Could you give the data that follows again exactly, without its pictures?

SOURCE RECORDS |
►

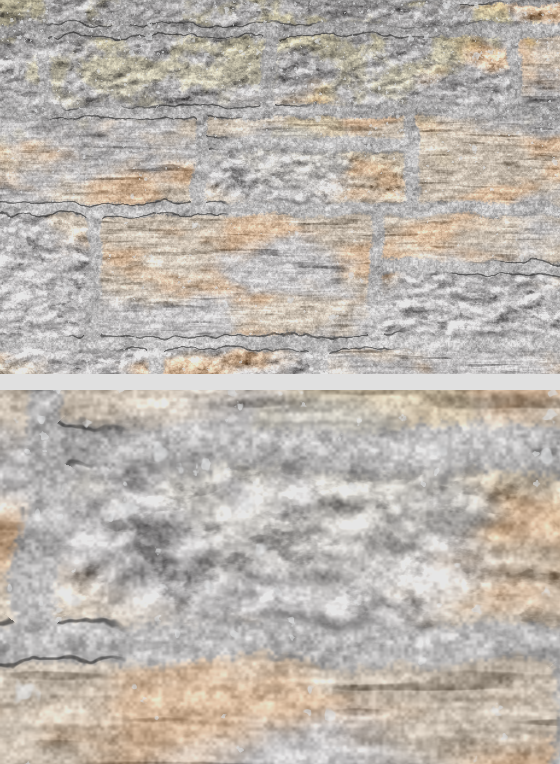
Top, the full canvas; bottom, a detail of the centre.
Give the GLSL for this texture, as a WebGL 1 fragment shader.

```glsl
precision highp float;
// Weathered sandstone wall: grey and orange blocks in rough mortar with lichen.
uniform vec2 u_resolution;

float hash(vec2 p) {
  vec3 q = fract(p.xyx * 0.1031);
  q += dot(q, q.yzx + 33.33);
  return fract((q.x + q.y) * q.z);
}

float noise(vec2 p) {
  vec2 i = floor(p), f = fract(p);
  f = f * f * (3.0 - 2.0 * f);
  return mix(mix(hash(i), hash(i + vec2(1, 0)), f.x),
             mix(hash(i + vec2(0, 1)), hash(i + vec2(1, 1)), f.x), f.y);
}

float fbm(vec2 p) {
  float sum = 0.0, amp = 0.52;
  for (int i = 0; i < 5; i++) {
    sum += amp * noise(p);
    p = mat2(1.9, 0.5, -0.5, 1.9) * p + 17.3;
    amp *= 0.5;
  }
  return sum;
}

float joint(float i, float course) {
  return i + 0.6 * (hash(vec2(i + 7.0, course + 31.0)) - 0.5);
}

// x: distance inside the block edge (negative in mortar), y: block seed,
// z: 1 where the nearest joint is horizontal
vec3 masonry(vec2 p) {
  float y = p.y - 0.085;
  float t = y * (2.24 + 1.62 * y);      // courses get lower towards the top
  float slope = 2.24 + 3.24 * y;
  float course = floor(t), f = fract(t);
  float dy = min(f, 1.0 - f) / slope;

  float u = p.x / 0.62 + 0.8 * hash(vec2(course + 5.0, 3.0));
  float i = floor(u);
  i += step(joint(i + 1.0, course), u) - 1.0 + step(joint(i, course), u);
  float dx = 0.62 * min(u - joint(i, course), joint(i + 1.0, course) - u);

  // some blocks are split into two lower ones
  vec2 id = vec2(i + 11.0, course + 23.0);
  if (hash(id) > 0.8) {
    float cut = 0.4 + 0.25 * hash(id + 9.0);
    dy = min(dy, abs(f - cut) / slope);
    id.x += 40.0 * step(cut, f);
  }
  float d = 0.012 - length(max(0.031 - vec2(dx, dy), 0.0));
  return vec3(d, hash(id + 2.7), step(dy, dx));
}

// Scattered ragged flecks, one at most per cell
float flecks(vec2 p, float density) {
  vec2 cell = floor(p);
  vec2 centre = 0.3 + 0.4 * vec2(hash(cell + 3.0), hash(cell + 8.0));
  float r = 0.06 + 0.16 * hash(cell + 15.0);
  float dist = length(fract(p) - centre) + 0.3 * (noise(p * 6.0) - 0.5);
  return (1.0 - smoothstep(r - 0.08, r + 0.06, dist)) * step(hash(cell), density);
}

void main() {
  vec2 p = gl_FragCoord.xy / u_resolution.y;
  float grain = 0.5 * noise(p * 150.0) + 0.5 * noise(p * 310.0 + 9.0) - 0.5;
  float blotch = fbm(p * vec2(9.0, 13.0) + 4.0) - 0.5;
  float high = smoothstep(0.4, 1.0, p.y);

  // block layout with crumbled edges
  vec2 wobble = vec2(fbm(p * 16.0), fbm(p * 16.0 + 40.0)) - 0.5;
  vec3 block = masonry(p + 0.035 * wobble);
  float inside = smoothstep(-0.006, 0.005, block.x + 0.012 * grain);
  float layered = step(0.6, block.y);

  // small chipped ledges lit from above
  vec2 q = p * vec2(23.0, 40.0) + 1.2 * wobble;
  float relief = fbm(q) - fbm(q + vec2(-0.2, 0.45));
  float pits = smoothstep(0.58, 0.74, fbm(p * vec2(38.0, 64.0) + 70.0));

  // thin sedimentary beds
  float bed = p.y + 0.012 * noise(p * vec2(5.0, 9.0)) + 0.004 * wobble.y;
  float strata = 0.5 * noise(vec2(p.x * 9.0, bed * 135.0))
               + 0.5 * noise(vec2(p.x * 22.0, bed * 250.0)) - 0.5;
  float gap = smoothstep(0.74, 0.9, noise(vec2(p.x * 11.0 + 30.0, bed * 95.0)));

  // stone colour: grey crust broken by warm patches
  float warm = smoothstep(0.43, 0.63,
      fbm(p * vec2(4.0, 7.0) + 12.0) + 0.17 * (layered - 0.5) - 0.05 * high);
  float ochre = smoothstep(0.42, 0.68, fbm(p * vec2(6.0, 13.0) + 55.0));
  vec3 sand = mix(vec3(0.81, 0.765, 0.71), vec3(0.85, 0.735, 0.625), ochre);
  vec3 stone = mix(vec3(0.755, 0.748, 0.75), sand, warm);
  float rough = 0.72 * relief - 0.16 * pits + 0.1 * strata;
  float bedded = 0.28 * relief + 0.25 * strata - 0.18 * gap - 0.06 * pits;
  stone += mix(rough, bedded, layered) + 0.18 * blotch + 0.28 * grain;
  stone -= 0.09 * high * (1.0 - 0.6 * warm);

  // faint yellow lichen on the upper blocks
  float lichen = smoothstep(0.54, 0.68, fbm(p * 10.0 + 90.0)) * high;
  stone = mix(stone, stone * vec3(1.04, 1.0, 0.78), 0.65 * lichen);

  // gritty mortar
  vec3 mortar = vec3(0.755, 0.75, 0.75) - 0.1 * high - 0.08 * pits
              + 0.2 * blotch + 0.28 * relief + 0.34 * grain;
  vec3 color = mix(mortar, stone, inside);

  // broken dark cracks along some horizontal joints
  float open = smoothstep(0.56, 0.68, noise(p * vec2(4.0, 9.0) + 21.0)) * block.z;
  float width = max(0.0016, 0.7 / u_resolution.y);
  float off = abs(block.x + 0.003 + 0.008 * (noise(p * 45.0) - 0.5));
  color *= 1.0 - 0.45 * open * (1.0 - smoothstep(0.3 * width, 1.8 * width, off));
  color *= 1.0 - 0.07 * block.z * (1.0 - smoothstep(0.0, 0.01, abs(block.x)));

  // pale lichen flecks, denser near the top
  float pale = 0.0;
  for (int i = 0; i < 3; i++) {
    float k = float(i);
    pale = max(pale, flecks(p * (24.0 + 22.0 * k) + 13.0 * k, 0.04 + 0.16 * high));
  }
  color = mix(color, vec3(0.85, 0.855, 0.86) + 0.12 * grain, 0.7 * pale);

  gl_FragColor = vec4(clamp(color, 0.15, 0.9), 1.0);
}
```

◄

SOLVED EXERCISE |
Top, the full canvas; bottom, a detail of the centre.
Give the GLSL for this texture, as a WebGL 1 fragment shader.

```glsl
precision highp float;
// Weathered sandstone wall: grey and orange blocks in rough mortar with lichen.
uniform vec2 u_resolution;

float hash(vec2 p) {
  vec3 q = fract(p.xyx * 0.1031);
  q += dot(q, q.yzx + 33.33);
  return fract((q.x + q.y) * q.z);
}

float noise(vec2 p) {
  vec2 i = floor(p), f = fract(p);
  f = f * f * (3.0 - 2.0 * f);
  return mix(mix(hash(i), hash(i + vec2(1, 0)), f.x),
             mix(hash(i + vec2(0, 1)), hash(i + vec2(1, 1)), f.x), f.y);
}

float fbm(vec2 p) {
  float sum = 0.0, amp = 0.52;
  for (int i = 0; i < 5; i++) {
    sum += amp * noise(p);
    p = mat2(1.9, 0.5, -0.5, 1.9) * p + 17.3;
    amp *= 0.5;
  }
  return sum;
}

float joint(float i, float course) {
  return i + 0.6 * (hash(vec2(i + 7.0, course + 31.0)) - 0.5);
}

// x: distance inside the block edge (negative in mortar), y: block seed,
// z: 1 where the nearest joint is horizontal
vec3 masonry(vec2 p) {
  float y = p.y - 0.085;
  float t = y * (2.24 + 1.62 * y);      // courses get lower towards the top
  float slope = 2.24 + 3.24 * y;
  float course = floor(t), f = fract(t);
  float dy = min(f, 1.0 - f) / slope;

  float u = p.x / 0.62 + 0.8 * hash(vec2(course + 5.0, 3.0));
  float i = floor(u);
  i += step(joint(i + 1.0, course), u) - 1.0 + step(joint(i, course), u);
  float dx = 0.62 * min(u - joint(i, course), joint(i + 1.0, course) - u);

  // some blocks are split into two lower ones
  vec2 id = vec2(i + 11.0, course + 23.0);
  if (hash(id) > 0.8) {
    float cut = 0.4 + 0.25 * hash(id + 9.0);
    dy = min(dy, abs(f - cut) / slope);
    id.x += 40.0 * step(cut, f);
  }
  float d = 0.012 - length(max(0.031 - vec2(dx, dy), 0.0));
  return vec3(d, hash(id + 2.7), step(dy, dx));
}

// Scattered ragged flecks, one at most per cell
float flecks(vec2 p, float density) {
  vec2 cell = floor(p);
  vec2 centre = 0.3 + 0.4 * vec2(hash(cell + 3.0), hash(cell + 8.0));
  float r = 0.06 + 0.16 * hash(cell + 15.0);
  float dist = length(fract(p) - centre) + 0.3 * (noise(p * 6.0) - 0.5);
  return (1.0 - smoothstep(r - 0.08, r + 0.06, dist)) * step(hash(cell), density);
}

void main() {
  vec2 p = gl_FragCoord.xy / u_resolution.y;
  float grain = 0.5 * noise(p * 150.0) + 0.5 * noise(p * 310.0 + 9.0) - 0.5;
  float blotch = fbm(p * vec2(9.0, 13.0) + 4.0) - 0.5;
  float high = smoothstep(0.4, 1.0, p.y);

  // block layout with crumbled edges
  vec2 wobble = vec2(fbm(p * 16.0), fbm(p * 16.0 + 40.0)) - 0.5;
  vec3 block = masonry(p + 0.035 * wobble);
  float inside = smoothstep(-0.006, 0.005, block.x + 0.012 * grain);
  float layered = step(0.6, block.y);

  // small chipped ledges lit from above
  vec2 q = p * vec2(23.0, 40.0) + 1.2 * wobble;
  float relief = fbm(q) - fbm(q + vec2(-0.2, 0.45));
  float pits = smoothstep(0.58, 0.74, fbm(p * vec2(38.0, 64.0) + 70.0));

  // thin sedimentary beds
  float bed = p.y + 0.012 * noise(p * vec2(5.0, 9.0)) + 0.004 * wobble.y;
  float strata = 0.5 * noise(vec2(p.x * 9.0, bed * 135.0))
               + 0.5 * noise(vec2(p.x * 22.0, bed * 250.0)) - 0.5;
  float gap = smoothstep(0.74, 0.9, noise(vec2(p.x * 11.0 + 30.0, bed * 95.0)));

  // stone colour: grey crust broken by warm patches
  float warm = smoothstep(0.43, 0.63,
      fbm(p * vec2(4.0, 7.0) + 12.0) + 0.17 * (layered - 0.5) - 0.05 * high);
  float ochre = smoothstep(0.42, 0.68, fbm(p * vec2(6.0, 13.0) + 55.0));
  vec3 sand = mix(vec3(0.81, 0.765, 0.71), vec3(0.85, 0.735, 0.625), ochre);
  vec3 stone = mix(vec3(0.755, 0.748, 0.75), sand, warm);
  float rough = 0.72 * relief - 0.16 * pits + 0.1 * strata;
  float bedded = 0.28 * relief + 0.25 * strata - 0.18 * gap - 0.06 * pits;
  stone += mix(rough, bedded, layered) + 0.18 * blotch + 0.28 * grain;
  stone -= 0.09 * high * (1.0 - 0.6 * warm);

  // faint yellow lichen on the upper blocks
  float lichen = smoothstep(0.54, 0.68, fbm(p * 10.0 + 90.0)) * high;
  stone = mix(stone, stone * vec3(1.04, 1.0, 0.78), 0.65 * lichen);

  // gritty mortar
  vec3 mortar = vec3(0.755, 0.75, 0.75) - 0.1 * high - 0.08 * pits
              + 0.2 * blotch + 0.28 * relief + 0.34 * grain;
  vec3 color = mix(mortar, stone, inside);

  // broken dark cracks along some horizontal joints
  float open = smoothstep(0.56, 0.68, noise(p * vec2(4.0, 9.0) + 21.0)) * block.z;
  float width = max(0.0016, 0.7 / u_resolution.y);
  float off = abs(block.x + 0.003 + 0.008 * (noise(p * 45.0) - 0.5));
  color *= 1.0 - 0.45 * open * (1.0 - smoothstep(0.3 * width, 1.8 * width, off));
  color *= 1.0 - 0.07 * block.z * (1.0 - smoothstep(0.0, 0.01, abs(block.x)));

  // pale lichen flecks, denser near the top
  float pale = 0.0;
  for (int i = 0; i < 3; i++) {
    float k = float(i);
    pale = max(pale, flecks(p * (24.0 + 22.0 * k) + 13.0 * k, 0.04 + 0.16 * high));
  }
  color = mix(color, vec3(0.85, 0.855, 0.86) + 0.12 * grain, 0.7 * pale);

  gl_FragColor = vec4(clamp(color, 0.15, 0.9), 1.0);
}
```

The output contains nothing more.